where you can use their colour inspiration page for combination ideas.
We also organise preloved clothing on our website by colour season, so you can get a feel for the clothes we’d consider “autumn friendly” here: https://frankieandruby.co.uk/collections/autumn
For more tips on how to get started with your palette to create outfits, check out our blog post at:
Next Steps: Making the Most Out of Your Autumn Palette
If you're interested in diving deeper into your colour analysis, consider these next steps:
- Register your interest for our newest online course - your colour deep dive - a four week programme working one on one with you to understand your colour palette and how to individualise it to you and your dominant colour traits, your style preferences and even your personality type!
- Join us in Sustainable Style Studio. In this 12 week online course, you’ll discover the treasures already in your wardrobe, how to edit and create outfits, how to dress to suit your body shape, and how to use your palette. We also cover why some outfits work and some don’t using our gin and tonic method and I’ll show you how to shop sustainably and keep the flame alive. You can join online here: https://frankieandruby.co.uk/products/sustainable-style-studio-online-course
- Contact me for an online makeup report of clickable products recommended to suit your natural colouring or for help with finding perfect things for you in a preloved online shopping mood board.
For more details on these offerings, email email@example.com.
Understanding your Autumn palette can be a game-changer in enhancing your personal style and confidence. We hope this guide has provided you with a solid foundation, and we're always here to answer any questions you may have. Feel free to reach out at firstname.lastname@example.org
Thank you for reading, and if this guide has been helpful, we'd love to hear from you!

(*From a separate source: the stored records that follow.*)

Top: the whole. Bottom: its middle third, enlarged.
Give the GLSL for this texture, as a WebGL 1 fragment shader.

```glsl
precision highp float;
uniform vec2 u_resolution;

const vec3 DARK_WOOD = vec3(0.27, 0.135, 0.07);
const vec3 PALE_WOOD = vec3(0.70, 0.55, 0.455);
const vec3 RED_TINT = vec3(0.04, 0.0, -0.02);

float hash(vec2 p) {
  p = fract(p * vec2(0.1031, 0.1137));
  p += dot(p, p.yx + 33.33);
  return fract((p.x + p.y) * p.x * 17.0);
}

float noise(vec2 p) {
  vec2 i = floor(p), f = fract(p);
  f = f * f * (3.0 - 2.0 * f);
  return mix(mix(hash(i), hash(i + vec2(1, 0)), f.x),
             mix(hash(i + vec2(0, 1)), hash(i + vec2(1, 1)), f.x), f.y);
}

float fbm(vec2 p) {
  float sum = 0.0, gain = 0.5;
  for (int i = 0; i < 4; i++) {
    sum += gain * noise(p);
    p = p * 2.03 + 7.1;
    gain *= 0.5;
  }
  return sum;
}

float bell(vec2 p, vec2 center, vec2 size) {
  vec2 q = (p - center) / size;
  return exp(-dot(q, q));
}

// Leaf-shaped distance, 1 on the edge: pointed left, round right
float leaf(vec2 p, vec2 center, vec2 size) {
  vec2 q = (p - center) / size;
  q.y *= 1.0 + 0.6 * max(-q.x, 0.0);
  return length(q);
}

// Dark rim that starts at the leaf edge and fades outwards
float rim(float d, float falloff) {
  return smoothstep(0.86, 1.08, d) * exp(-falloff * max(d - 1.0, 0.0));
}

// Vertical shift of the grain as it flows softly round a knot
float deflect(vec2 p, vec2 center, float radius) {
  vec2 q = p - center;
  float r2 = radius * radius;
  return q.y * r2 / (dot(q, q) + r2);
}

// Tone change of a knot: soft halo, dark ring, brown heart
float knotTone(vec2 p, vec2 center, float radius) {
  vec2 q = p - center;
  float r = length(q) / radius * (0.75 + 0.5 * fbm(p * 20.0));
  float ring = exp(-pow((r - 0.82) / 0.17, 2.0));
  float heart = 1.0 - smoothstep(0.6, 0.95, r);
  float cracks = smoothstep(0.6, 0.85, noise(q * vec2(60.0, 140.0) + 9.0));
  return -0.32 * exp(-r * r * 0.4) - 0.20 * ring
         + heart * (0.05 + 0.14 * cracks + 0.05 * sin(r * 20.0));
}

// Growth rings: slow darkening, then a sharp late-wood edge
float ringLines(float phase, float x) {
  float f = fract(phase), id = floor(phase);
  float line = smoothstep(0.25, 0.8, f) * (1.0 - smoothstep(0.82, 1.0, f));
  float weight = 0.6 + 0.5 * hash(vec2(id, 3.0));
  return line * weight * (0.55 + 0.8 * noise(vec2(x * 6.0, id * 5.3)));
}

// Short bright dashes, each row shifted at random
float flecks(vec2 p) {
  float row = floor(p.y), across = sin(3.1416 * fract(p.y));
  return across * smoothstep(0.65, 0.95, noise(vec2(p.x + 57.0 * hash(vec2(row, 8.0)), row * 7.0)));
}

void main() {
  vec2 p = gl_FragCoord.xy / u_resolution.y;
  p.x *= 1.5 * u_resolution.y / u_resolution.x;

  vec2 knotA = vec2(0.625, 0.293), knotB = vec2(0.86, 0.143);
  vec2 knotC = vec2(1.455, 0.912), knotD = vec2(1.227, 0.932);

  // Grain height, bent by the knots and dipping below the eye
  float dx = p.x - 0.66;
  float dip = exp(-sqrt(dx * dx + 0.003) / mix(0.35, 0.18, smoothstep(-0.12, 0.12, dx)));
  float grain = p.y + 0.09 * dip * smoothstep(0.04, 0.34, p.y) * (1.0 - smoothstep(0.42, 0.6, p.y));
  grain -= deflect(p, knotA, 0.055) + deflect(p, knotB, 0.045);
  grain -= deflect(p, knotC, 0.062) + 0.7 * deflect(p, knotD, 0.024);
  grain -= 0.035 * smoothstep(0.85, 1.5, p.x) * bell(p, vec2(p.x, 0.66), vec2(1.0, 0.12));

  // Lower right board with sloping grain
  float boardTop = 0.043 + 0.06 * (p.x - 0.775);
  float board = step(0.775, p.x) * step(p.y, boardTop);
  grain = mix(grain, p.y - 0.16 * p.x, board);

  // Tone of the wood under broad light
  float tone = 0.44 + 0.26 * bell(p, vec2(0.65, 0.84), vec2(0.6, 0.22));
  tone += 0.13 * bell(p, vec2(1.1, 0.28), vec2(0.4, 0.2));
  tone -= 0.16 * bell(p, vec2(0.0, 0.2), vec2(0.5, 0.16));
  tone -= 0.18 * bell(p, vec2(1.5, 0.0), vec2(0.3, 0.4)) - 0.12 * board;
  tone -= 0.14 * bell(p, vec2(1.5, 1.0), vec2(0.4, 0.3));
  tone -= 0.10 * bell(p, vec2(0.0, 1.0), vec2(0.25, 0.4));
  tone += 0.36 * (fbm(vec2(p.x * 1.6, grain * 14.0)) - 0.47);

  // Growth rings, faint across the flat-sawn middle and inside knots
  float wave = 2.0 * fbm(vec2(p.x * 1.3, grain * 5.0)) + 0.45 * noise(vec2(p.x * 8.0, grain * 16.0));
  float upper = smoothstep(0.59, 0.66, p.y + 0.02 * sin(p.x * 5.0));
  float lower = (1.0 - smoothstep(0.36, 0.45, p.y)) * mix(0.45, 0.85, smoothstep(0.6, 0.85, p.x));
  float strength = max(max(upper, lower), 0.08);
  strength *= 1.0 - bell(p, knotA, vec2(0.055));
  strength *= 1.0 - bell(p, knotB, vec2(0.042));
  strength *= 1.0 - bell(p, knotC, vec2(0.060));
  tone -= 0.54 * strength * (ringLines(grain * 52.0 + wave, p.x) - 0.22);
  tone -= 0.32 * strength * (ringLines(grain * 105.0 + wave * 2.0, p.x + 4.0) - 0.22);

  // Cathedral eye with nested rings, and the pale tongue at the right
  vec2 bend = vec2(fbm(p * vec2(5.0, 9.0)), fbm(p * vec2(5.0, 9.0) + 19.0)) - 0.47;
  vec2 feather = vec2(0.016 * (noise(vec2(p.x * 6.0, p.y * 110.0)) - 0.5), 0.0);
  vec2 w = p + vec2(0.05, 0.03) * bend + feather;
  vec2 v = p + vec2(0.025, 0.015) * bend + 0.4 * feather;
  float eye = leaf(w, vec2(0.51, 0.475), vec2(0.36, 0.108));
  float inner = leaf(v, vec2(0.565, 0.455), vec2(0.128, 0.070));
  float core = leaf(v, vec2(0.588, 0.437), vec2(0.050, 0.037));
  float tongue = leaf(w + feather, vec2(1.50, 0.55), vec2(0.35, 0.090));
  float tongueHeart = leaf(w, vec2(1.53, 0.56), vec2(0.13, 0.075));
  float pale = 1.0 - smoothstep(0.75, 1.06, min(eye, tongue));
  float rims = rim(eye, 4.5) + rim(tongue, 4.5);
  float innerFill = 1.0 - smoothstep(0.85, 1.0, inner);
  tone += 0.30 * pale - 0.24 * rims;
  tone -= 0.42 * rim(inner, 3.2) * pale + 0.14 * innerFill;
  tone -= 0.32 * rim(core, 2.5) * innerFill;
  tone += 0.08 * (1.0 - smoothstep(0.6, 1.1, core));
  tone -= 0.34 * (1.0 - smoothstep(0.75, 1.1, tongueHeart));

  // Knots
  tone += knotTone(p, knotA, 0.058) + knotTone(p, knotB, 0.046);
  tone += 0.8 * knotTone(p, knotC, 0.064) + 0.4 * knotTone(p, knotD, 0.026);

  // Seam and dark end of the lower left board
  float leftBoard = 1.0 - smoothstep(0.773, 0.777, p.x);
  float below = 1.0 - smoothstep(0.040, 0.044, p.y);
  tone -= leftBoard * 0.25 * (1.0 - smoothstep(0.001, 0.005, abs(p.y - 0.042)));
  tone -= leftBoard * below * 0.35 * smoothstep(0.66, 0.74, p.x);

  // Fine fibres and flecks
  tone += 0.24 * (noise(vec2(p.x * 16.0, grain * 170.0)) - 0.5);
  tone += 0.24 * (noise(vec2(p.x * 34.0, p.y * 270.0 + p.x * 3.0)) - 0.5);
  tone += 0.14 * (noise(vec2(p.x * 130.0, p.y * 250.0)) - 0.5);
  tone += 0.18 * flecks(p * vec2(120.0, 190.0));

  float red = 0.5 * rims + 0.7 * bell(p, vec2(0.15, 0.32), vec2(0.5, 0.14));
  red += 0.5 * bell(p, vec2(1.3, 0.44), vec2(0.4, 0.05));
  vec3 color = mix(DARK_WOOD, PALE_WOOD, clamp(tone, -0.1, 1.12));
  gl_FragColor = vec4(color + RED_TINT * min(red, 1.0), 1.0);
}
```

Feel free to leave your comments below about your own colour analysis experience.